Being the capstone to the anime series of the same name, BLOOD-C: THE LAST DARK is a strange beastie. Once again, I find myself plopped into the middle of an already evolving franchise, not unlike a puppy abandoned inside a car already most of the way through the assembly line. Suddenly, there are all these monsters moving things around, and people speaking technical jargon - - then things just start moving in ways you don't expect.
Based on the clips of the show sprinkled here and there, though, I am not compelled to fill in the blanks. So it's once more, blindly, into the breach!
In the world of BLOOD, there are some sort of extradimensional monsters that devour people, and it is up to Saya Kisiragi to stop them.
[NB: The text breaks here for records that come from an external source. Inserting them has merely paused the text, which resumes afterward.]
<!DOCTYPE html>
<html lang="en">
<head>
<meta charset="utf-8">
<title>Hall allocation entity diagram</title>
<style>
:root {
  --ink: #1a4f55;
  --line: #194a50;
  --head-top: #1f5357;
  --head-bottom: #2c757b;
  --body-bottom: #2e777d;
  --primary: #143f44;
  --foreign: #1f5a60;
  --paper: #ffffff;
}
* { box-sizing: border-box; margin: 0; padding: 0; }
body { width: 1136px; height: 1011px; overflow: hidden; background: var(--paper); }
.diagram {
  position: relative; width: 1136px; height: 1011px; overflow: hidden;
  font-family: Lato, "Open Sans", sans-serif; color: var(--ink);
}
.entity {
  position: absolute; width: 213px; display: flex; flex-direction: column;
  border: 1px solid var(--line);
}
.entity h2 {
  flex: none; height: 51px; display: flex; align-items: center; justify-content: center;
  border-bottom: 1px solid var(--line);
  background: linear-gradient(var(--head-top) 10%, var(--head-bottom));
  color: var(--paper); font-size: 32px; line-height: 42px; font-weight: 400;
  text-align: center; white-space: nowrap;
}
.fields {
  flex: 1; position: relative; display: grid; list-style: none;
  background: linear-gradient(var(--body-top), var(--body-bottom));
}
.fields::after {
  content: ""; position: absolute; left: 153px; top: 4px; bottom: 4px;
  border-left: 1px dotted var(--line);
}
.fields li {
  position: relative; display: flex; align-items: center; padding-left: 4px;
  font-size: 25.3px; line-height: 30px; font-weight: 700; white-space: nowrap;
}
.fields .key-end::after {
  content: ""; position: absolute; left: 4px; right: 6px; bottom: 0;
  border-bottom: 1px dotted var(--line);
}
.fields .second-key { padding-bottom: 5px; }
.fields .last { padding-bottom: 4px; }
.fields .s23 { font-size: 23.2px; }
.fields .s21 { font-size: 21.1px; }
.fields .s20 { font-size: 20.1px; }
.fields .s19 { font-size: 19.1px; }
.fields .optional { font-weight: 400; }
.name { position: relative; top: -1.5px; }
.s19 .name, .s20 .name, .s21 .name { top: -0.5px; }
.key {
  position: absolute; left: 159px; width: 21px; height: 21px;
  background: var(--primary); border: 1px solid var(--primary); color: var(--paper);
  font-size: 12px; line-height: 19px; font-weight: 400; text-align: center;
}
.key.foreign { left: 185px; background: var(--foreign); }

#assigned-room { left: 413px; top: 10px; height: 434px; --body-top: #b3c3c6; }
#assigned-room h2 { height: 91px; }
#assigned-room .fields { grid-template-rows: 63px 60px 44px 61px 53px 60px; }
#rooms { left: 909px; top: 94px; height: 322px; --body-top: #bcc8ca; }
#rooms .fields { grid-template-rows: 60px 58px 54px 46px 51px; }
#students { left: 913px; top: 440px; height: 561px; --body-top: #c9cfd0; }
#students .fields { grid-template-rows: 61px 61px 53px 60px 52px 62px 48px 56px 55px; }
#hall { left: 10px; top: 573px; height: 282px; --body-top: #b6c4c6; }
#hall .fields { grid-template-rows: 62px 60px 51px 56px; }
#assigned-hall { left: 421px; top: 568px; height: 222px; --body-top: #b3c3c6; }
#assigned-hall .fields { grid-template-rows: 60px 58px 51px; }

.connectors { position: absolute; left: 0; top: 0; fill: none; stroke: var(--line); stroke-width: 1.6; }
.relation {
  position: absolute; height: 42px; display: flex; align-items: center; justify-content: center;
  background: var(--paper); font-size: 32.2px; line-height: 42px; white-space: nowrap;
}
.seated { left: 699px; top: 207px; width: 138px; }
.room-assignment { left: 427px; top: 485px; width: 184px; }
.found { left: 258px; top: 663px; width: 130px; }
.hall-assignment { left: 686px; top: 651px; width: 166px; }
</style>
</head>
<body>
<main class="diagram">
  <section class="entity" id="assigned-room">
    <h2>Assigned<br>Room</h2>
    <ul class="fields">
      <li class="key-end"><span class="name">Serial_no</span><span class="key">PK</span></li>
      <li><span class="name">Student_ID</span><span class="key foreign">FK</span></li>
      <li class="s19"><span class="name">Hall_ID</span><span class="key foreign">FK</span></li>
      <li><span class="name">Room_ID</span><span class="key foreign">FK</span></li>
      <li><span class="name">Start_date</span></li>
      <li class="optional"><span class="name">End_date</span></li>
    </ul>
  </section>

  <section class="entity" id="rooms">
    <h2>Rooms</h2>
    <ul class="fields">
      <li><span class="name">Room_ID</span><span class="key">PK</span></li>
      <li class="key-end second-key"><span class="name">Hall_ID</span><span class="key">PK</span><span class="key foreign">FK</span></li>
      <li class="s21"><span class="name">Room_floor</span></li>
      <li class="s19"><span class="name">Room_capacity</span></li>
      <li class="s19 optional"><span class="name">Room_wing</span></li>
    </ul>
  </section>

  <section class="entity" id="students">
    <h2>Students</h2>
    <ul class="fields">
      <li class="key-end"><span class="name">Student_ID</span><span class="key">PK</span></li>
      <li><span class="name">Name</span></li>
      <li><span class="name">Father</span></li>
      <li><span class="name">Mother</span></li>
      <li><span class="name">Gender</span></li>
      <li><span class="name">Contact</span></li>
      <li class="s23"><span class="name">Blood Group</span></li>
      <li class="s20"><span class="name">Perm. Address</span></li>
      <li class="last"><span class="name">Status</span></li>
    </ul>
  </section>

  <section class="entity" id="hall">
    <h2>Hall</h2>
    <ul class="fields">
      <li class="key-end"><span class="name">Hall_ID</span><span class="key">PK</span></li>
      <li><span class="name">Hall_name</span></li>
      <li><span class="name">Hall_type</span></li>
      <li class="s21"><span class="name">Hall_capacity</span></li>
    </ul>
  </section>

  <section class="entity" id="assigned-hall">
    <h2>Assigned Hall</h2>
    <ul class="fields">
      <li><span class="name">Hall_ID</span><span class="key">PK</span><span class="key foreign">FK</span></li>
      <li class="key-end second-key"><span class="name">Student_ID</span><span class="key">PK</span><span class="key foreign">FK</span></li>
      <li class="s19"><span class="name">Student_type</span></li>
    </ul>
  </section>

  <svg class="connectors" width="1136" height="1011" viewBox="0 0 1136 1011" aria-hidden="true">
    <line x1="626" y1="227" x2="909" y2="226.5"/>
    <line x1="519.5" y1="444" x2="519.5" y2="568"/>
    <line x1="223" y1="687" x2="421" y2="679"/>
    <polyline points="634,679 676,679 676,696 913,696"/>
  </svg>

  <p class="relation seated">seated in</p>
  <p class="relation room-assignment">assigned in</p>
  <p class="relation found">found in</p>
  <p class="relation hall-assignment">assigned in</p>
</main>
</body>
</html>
Not for any moral obligation or anything, but rather because these monsters are her only source of food. She arrives in Tokyo to wreak horrible vengeance on Fumito Nanahara (who destroyed everything she ever cared for) and, along the way, befriends a group of plucky young hackers who also hate Nanahara.
And that's the part of THE LAST DARK where things don't connect.
Nanahara has, apparently, taken over Tokyo with his unlimited resources and decided to make the youth of Japan go to bed promptly at 9PM. And, gosh darn it - - these kids aren't gonna take it anymore! They clash so heavily with the tone of Saya's story that it's difficult to reconcile the fact that they're actually in the same movie. The hackers are borderline obnoxious freedom fighters while Saya stoically goes about her business, plotting revenge and fighting monsters.
It's not even clear if the hacker kids are aware of the monsters: they just want to fight for their version of net neutrality. Heck, one of them gets attacked by one of the things in the first scene, but then it's never mentioned again.
The story isn't the only place where corners were cut, either. There are two times in the film where the use of computer graphics greatly clashes with the traditional style. The first, in the very beginning, populates Tokyo's underground subway stations with mechanical automatons, forced to move only in very specific locations by the hinges of their joints. The second, and much more egregious, is in a climactic battle with an enormous monster. Nothing pulls the plug on your suspension of disbelief like jarringly incongruous visual elements.
While the big set piece fights are lackluster, it's actually the subtler moments that make your eyes widen with horror. It's in the creeping dread of a man losing his mind to a monster, or in the false hope that your enemy is right within reach of your sword. It's also in the piecing together of clues in your mind thanks to dreams, and the realizations that your deductions bring.
If you've already watched the BLOOD-C series, you should give this a shot. Questions are answered, knives are twisted, and the setting is expanded. Outside of those people who saw that show through to the end, though, the time investment's just not worth it for the little sparks of fun here and there.
Matt Murphy is a freelance nerd who has contributed to many nerd websites. You can reach him by going to where the light meets the shadow, by sending out zeta-brainwaves or by following him on Twitter @Murphix